There has never been a "handier" computer than the iPad. Yes, that's a bold statement. Here are seven tips that back it up.
Use your thumbs to type letters that have no keys
When it comes to entering text on an iPad, many of us are all thumbs. The device's split keyboard lets you type characters with your thumbs while holding the iPad with both hands. To activate the split keyboard, press and hold the small horizontal lines to the right of the minimize-keyboard button in the bottom-right corner, and then choose Split.
The keyboard shrinks, undocks from the bottom of the screen, and splits into two halves appearing on the left and right sides of the screen. When you hold the iPad in two hands, you can use your thumbs to tap keys as you enter text.
If you favor one thumb over another, you can tap the split keyboard's invisible keys to enter in the vertical row to the right of the left edge and to the left of the right edge, as shown in the screen below.
The "keys" on the iPad's split keyboard are even smaller than those on the standard keyboard that is docked in the bottom of the screen. Data entry using the onscreen keyboard is challenging to say the least. The thumbs-only approach using the two-hand grip isn't any easier, but two-thumb tapping is faster than the single-digit approach.
If you go the thumbs route, you might as well use all the keys available -- visible and invisible.
One emoticon is worth a thousand words
One way to reduce your reliance on the iPad's onscreen keyboard is to express yourself using emoticons. OK, I admit I feel like I'm back in junior high school whenever I see an emoticon embedded in a message, but the goofy characters certainly do help you make your point.
To add emoticons to the iPad keyboard, press Settings > General > Keyboard > International Keyboards > Add New Keyboard > Emoji.

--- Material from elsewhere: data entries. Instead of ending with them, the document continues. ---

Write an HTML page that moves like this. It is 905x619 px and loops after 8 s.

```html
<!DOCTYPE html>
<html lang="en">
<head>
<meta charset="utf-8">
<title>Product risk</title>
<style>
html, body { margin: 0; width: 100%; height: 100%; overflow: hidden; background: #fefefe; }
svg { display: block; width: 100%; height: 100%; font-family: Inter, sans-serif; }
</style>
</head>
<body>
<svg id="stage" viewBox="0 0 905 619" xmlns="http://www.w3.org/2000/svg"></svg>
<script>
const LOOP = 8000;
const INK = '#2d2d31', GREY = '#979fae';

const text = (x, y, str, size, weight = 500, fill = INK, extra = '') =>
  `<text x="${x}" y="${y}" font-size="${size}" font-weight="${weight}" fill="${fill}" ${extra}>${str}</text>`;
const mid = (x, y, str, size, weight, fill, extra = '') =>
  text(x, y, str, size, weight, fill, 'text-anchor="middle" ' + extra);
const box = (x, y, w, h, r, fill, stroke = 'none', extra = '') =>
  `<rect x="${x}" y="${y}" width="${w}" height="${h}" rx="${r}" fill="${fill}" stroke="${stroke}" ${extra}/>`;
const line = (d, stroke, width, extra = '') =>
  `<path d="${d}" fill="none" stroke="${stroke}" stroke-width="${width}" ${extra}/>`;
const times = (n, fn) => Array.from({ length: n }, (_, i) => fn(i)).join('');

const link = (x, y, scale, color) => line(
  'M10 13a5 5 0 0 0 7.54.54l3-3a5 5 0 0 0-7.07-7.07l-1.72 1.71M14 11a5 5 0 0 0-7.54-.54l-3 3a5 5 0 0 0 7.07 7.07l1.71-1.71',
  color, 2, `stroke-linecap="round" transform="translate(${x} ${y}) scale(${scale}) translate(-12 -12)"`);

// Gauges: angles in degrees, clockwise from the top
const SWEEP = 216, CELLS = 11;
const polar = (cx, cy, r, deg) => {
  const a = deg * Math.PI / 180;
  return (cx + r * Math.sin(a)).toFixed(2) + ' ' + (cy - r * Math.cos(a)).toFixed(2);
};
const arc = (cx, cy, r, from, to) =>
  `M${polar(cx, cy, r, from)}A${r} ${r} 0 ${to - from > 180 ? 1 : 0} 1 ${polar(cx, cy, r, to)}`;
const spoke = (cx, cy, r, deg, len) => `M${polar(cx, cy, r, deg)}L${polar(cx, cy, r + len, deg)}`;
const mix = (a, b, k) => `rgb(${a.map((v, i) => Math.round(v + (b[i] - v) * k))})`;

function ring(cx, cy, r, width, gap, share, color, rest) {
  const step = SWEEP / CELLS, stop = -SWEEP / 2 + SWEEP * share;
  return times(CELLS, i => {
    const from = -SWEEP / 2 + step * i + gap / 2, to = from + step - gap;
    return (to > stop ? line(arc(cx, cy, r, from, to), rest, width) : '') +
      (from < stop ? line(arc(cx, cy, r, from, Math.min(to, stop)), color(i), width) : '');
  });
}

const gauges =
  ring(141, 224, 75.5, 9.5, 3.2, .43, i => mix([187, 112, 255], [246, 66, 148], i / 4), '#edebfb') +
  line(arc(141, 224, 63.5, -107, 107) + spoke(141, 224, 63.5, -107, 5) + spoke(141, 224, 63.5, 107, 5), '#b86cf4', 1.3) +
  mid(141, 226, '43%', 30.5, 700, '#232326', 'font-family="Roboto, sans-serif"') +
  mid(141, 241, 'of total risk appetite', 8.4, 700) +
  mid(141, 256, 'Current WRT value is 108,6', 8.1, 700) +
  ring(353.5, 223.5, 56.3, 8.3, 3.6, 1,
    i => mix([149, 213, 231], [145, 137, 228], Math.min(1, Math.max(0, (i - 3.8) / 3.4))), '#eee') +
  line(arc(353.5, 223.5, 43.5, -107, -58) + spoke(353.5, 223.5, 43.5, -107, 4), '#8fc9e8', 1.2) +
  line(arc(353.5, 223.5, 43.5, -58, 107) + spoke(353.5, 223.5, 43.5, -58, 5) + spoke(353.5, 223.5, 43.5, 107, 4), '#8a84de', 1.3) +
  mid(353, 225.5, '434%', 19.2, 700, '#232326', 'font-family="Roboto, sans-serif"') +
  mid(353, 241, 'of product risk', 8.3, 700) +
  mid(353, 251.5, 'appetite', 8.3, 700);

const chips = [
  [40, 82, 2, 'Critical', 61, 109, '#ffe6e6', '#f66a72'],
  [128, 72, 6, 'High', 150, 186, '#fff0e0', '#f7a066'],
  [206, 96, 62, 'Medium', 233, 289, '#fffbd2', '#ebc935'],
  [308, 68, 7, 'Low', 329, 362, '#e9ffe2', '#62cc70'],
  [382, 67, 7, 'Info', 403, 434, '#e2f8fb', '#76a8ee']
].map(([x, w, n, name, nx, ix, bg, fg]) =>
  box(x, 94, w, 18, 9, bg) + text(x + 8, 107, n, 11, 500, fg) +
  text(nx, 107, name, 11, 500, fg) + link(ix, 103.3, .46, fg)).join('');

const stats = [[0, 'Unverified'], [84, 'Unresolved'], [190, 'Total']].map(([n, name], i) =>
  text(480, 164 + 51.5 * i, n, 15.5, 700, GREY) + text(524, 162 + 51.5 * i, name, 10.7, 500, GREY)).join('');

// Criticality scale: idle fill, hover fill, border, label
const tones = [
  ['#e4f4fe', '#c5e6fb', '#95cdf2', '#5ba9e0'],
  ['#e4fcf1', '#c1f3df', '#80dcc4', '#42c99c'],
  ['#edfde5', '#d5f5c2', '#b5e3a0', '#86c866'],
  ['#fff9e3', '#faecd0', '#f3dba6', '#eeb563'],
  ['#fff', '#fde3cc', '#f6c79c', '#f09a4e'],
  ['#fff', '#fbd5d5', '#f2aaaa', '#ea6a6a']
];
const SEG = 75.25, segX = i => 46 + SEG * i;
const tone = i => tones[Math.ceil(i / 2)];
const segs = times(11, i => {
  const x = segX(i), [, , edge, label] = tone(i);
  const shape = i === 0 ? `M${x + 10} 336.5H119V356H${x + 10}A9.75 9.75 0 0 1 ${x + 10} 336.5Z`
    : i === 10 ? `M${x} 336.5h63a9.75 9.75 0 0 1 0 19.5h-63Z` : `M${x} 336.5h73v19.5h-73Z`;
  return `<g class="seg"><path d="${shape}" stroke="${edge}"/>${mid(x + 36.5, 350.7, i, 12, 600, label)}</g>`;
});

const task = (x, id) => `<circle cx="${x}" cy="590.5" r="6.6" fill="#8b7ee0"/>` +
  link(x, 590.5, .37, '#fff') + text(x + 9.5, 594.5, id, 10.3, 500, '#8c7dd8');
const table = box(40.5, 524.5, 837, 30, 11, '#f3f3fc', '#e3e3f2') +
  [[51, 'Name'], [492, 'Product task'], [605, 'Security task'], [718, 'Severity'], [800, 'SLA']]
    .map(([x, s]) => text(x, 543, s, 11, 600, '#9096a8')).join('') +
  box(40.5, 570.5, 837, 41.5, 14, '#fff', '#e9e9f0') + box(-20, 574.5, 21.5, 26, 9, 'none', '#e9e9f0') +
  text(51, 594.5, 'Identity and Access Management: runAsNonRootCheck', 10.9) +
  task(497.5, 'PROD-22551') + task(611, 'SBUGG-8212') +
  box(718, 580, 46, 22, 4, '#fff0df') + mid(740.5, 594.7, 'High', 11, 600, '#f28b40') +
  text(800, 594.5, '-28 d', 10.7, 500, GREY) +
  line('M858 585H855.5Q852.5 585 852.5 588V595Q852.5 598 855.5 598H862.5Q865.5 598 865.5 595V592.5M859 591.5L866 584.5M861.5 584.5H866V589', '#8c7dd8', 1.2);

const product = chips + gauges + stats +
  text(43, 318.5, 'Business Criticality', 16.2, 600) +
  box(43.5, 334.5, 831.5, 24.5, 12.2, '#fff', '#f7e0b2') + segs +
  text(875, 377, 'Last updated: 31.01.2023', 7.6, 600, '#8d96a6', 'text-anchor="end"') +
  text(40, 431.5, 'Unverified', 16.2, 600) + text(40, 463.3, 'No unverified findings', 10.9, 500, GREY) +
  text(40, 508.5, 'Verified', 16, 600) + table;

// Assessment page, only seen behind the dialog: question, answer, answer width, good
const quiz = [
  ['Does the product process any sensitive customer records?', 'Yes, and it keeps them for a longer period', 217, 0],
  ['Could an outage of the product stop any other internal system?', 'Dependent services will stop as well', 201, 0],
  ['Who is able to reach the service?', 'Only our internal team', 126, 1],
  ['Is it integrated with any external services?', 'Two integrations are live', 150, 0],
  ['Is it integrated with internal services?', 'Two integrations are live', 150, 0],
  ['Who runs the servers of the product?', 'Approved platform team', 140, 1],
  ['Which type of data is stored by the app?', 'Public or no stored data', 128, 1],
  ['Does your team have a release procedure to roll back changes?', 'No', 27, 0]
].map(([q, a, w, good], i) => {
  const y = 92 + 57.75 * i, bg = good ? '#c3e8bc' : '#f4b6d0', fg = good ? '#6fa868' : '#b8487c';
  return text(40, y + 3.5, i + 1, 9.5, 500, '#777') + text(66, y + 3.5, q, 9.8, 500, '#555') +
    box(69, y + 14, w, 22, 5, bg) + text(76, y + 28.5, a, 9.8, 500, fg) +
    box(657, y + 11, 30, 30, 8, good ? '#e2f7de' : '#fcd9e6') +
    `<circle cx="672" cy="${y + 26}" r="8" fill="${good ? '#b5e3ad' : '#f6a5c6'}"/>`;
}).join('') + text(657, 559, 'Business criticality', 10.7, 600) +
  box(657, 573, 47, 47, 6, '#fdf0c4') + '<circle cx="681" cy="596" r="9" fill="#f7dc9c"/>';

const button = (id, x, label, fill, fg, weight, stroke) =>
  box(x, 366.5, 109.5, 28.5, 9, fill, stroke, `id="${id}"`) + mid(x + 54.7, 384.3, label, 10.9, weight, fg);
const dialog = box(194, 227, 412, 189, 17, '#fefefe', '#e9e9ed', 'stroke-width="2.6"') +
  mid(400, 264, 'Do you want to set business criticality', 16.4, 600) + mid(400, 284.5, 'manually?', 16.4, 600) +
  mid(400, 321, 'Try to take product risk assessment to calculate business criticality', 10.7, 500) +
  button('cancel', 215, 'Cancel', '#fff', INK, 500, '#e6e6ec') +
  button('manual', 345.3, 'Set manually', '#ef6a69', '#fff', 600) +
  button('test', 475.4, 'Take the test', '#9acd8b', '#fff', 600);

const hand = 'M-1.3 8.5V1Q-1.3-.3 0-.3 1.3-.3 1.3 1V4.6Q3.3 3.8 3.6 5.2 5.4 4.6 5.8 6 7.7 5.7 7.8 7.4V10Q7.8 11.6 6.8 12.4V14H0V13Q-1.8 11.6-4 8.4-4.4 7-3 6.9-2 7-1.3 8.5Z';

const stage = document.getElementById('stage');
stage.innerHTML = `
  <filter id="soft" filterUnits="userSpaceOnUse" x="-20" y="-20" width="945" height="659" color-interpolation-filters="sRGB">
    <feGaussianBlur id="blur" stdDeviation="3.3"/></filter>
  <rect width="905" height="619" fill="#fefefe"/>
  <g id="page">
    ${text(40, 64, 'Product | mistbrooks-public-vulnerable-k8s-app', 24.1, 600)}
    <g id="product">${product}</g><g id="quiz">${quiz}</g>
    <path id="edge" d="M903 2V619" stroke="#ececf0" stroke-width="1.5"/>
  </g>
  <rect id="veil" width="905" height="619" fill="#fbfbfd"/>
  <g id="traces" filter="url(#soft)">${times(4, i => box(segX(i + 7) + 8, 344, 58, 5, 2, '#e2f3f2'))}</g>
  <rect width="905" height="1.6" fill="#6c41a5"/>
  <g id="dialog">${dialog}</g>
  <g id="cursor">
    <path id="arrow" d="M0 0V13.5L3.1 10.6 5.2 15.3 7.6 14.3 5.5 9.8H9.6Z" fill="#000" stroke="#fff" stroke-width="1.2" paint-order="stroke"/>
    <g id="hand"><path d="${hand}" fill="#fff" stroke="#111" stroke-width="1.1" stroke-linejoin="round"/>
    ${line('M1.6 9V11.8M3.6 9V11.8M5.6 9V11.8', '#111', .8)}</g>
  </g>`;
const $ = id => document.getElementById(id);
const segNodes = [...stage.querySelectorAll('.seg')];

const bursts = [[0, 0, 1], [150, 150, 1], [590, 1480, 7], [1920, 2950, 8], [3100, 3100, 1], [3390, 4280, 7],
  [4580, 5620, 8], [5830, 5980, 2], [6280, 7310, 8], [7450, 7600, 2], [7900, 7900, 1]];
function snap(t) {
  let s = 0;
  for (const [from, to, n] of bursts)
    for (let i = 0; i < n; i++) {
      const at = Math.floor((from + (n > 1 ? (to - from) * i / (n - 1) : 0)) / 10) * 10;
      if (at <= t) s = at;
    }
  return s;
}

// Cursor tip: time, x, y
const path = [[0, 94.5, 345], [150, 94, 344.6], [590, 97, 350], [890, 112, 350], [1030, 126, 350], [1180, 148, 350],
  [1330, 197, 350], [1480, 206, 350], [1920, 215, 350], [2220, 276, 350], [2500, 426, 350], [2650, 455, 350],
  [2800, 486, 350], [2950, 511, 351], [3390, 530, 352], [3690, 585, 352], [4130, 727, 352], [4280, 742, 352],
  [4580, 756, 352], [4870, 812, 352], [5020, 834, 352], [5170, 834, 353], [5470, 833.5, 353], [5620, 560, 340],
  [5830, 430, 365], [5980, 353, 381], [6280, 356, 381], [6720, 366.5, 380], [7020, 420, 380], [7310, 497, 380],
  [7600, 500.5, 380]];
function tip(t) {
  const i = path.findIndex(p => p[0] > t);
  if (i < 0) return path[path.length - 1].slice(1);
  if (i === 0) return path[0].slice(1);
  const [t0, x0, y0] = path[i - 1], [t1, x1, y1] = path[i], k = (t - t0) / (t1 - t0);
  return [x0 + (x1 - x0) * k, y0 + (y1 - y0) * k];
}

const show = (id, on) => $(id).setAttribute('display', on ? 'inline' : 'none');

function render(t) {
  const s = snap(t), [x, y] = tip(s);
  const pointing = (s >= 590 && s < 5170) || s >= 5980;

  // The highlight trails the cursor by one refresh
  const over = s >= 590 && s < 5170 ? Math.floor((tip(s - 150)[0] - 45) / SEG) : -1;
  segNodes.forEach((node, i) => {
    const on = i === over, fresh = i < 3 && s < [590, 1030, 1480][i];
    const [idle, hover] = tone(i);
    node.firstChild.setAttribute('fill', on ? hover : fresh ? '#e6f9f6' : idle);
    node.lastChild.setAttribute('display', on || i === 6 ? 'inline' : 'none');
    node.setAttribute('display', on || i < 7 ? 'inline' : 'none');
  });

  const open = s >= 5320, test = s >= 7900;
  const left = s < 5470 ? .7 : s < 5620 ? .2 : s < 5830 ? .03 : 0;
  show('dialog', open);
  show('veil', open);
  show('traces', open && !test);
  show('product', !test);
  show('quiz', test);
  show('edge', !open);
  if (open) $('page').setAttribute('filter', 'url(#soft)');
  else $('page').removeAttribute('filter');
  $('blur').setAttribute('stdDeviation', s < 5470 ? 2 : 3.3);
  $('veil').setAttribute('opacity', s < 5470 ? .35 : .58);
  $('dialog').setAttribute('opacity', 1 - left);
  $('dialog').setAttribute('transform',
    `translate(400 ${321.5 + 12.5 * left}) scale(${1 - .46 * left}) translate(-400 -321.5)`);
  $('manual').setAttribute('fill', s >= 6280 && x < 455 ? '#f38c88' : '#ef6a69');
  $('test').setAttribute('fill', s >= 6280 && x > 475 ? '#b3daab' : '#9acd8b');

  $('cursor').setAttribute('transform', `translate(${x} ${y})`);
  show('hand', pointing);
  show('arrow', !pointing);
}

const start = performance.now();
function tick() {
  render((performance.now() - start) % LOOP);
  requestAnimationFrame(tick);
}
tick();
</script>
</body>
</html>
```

The first time you activate the onscreen keyboard after enabling a second keyboard layout, a message pops up instructing you to tap the Globe key to switch keyboard layouts.
The Emoji keyboard lists hundreds of colorful emoticons in six categories: those you've used recently; smilies, hand gestures, and hearts; animals and plants; common items; transportation and flags; and common symbols (such as clock faces, astrological signs, and Japanese Kanji characters).

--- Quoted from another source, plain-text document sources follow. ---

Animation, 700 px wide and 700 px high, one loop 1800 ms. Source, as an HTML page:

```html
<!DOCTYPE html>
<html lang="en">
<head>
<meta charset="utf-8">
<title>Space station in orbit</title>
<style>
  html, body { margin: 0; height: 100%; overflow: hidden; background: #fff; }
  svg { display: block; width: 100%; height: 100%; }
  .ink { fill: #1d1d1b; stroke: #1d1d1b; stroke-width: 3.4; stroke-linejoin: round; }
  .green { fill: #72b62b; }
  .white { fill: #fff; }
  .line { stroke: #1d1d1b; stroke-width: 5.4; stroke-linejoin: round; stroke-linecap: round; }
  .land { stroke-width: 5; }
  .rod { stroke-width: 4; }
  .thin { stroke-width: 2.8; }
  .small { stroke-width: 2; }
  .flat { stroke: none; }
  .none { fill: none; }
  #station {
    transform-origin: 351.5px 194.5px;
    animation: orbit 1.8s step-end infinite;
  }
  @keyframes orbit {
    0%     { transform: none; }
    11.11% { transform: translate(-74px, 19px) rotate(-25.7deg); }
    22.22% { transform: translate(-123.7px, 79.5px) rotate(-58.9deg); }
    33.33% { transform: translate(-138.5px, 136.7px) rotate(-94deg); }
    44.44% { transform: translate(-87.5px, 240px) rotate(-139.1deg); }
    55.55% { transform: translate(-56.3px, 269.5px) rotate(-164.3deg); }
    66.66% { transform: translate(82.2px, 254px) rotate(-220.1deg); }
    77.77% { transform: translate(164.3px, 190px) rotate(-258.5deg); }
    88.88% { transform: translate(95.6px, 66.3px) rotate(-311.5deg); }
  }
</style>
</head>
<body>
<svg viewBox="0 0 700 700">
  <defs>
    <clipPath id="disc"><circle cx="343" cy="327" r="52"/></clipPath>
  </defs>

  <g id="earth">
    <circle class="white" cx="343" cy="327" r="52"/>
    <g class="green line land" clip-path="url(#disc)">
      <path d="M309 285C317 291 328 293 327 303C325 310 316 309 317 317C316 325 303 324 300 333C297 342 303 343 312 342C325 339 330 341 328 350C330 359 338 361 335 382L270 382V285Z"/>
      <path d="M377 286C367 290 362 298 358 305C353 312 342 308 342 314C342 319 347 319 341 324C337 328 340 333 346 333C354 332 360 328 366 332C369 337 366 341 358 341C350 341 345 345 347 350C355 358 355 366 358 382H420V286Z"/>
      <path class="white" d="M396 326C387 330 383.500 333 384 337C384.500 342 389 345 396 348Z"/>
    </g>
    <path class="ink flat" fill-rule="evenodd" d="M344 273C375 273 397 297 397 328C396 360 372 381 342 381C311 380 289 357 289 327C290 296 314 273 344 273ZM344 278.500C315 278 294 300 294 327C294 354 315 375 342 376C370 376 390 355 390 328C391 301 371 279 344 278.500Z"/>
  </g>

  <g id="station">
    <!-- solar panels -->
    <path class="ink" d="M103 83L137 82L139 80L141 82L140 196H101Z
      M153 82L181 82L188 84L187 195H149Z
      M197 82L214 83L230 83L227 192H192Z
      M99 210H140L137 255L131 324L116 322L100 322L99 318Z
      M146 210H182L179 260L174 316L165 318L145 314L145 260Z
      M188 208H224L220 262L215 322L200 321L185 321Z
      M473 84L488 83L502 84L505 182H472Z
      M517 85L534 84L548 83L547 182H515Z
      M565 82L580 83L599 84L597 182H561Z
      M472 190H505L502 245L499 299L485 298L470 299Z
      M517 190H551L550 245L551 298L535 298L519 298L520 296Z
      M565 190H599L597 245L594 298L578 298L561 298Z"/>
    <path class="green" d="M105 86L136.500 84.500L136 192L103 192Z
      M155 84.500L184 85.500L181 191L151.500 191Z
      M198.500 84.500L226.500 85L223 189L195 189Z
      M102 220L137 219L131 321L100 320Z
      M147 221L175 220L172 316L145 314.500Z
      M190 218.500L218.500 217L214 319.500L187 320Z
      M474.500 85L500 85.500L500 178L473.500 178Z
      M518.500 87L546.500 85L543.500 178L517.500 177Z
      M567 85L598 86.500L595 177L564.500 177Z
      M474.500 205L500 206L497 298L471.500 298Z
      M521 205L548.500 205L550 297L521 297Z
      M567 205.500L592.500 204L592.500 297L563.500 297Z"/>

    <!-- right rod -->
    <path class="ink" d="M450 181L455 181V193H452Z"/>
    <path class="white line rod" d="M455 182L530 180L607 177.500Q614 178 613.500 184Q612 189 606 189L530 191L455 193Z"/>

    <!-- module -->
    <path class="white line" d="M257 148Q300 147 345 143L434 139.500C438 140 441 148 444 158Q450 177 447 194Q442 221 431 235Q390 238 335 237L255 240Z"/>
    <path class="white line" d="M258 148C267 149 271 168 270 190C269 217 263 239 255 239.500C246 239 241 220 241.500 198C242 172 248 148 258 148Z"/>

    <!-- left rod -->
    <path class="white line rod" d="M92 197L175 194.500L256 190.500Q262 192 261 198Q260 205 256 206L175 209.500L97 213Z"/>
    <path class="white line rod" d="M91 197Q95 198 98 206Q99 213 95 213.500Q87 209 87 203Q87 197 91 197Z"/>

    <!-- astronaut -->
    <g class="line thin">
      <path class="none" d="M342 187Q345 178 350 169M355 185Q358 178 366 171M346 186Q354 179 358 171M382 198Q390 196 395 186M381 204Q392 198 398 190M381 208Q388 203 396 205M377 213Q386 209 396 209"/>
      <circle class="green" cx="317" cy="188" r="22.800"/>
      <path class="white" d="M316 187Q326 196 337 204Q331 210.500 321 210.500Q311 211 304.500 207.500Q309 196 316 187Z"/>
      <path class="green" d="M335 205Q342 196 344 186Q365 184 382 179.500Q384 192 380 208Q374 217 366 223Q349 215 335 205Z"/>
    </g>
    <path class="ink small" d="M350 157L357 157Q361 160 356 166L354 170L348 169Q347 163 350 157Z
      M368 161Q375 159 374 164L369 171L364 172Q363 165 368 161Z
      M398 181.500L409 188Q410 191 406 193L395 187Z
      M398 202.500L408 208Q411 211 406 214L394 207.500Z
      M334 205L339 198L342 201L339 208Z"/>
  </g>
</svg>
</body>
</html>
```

Save key taps by creating keyboard shortcuts for repeated text
I wish I had a nickel for every time I've typed "I wish I had a nickel" on my iPad. (I have a thing for nickels.) Now I just tap "nkl" and a space to add my nickel aspiration in a note or document.

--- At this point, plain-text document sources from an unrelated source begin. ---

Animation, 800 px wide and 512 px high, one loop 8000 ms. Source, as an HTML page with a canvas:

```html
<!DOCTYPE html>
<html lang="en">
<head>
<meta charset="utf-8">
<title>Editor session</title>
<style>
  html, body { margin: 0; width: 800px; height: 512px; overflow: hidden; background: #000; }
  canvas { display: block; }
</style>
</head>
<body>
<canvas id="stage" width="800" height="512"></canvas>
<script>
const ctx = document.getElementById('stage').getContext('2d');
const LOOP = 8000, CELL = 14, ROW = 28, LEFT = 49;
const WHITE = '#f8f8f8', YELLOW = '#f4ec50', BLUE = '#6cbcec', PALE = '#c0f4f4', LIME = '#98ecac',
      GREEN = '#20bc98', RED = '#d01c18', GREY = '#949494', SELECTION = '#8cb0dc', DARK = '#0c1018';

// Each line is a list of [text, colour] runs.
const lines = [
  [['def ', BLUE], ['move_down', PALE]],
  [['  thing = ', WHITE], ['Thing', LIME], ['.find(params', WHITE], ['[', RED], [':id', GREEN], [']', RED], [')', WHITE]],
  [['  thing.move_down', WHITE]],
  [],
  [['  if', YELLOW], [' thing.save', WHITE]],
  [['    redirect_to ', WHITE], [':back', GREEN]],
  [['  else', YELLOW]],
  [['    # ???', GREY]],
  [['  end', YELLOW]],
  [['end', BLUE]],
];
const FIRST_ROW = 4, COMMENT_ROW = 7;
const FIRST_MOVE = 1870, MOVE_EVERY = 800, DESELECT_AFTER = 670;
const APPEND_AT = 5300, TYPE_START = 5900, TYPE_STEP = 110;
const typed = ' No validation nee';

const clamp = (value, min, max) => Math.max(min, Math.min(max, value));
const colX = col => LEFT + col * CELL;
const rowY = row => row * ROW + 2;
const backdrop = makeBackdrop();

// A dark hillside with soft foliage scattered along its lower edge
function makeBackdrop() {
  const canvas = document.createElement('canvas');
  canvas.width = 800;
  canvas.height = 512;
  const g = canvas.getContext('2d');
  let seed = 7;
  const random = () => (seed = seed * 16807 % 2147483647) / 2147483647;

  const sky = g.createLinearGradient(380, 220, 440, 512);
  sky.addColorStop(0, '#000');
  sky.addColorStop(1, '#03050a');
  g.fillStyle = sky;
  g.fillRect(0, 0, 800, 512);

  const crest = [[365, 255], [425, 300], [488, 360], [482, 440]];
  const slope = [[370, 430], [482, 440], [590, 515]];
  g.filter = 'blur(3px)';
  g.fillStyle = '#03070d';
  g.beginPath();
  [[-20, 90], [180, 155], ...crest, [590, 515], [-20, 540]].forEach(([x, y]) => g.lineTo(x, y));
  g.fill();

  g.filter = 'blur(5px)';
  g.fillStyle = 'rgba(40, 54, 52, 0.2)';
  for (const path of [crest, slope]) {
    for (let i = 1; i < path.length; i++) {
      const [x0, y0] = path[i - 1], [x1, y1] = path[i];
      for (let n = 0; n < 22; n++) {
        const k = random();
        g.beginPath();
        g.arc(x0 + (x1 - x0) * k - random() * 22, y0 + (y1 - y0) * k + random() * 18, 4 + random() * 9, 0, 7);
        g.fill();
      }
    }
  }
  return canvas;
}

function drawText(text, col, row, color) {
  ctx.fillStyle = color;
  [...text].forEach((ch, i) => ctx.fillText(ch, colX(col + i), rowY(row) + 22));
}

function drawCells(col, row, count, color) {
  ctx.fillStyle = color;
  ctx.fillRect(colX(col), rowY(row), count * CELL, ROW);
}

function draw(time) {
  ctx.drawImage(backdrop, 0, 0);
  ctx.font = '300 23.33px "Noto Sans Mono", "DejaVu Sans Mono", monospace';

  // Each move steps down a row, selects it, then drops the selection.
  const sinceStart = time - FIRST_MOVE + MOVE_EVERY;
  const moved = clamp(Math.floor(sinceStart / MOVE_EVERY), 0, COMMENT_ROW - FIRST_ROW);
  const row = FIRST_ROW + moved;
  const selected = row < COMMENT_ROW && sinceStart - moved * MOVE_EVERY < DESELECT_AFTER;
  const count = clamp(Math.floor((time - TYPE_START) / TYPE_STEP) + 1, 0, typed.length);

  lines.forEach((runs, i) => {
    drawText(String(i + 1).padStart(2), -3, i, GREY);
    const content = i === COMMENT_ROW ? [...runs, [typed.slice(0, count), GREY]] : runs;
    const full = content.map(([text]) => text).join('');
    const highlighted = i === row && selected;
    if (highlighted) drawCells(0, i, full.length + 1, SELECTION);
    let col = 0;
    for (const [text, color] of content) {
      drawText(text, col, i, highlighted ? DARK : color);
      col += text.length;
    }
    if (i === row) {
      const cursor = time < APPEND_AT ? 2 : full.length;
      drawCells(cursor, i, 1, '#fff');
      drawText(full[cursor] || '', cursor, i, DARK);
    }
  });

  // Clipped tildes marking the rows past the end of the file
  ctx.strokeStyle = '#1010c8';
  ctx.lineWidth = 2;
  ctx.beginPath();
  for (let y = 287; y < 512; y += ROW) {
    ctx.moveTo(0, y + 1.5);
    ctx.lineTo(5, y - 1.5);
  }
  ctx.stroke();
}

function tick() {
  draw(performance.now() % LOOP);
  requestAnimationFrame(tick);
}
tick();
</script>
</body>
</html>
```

To create a keyboard shortcut that enters frequently used text automatically, tap Settings > General > Keyboard > Add New Shortcut.... Enter the phrase, press your preferred shortcut keys, and press Save. The entry is added to your Shortcuts list, which is shown just above the Add New Shortcut option.
Thereafter when you enter the shortcut, the phrase appears below the shortcut. Press the space bar to enter the phrase or press the X to the right of the text to retain the shortcut letters.
Set the iPad to recite selected text
If you'd like your iPad to read to you, press Settings > General > Accessibility, and in the Vision section, toggle Speak Selection to On. Use the slider control to set the speaking rate; the default setting is a couple of clicks to the slow side of the median.
After you enable selection speaking, a Speak option appears when you select text. Press it to hear a Siri-like voice read the selection. At the default reading speed the voice seems hurried, although the pauses at punctuation are unnaturally long. But like the dancing dog, it's not that the iPad reads text well, it's that the machine reads it at all.
Select an entire paragraph with four taps
Selecting text on an iPad is crazy-making: tap the screen to select a single word (or press Select to highlight the word you tapped), and then grab and slide one of the little blue dots that appear in the top-left and bottom-left corners of the selection.
The fast way to select an entire paragraph is to tap it four times. Just like that, your paragraph is ready to be copied or read to you (if you've used the above tip to enable the iPad's text reader).
Swipe the screen to switch among open apps
Most people move from one iPad app to another by pressing the Home button and then pressing the new app's icon, which may entail a lot of screen swiping or folder opening.
A faster way to go from one open app to another is to swipe the screen left or right using four or five fingers. Alternatively, you can swipe up with four or five fingers to open the multitasking bar at the bottom of the screen, which shows all the apps currently open on the machine.
Double-tap to zoom the screen
You probably know that you can stretch the iPad screen with two fingers to zoom in and pinch with two fingers to zoom out. To get more control over screen zooms, tap the screen twice with three fingers. Repeat the three-finger double-tap to zoom out.
To control the zoom magnification, double-tap with three fingers and hold, then scroll up to zoom in and down to zoom out. Once you've got your preferred zoom level, navigate around the screen by swiping left, right, up, and down with three fingers.
To enable zoom, press Settings > General > Accessibility and toggle the Zoom setting in the Vision section to On.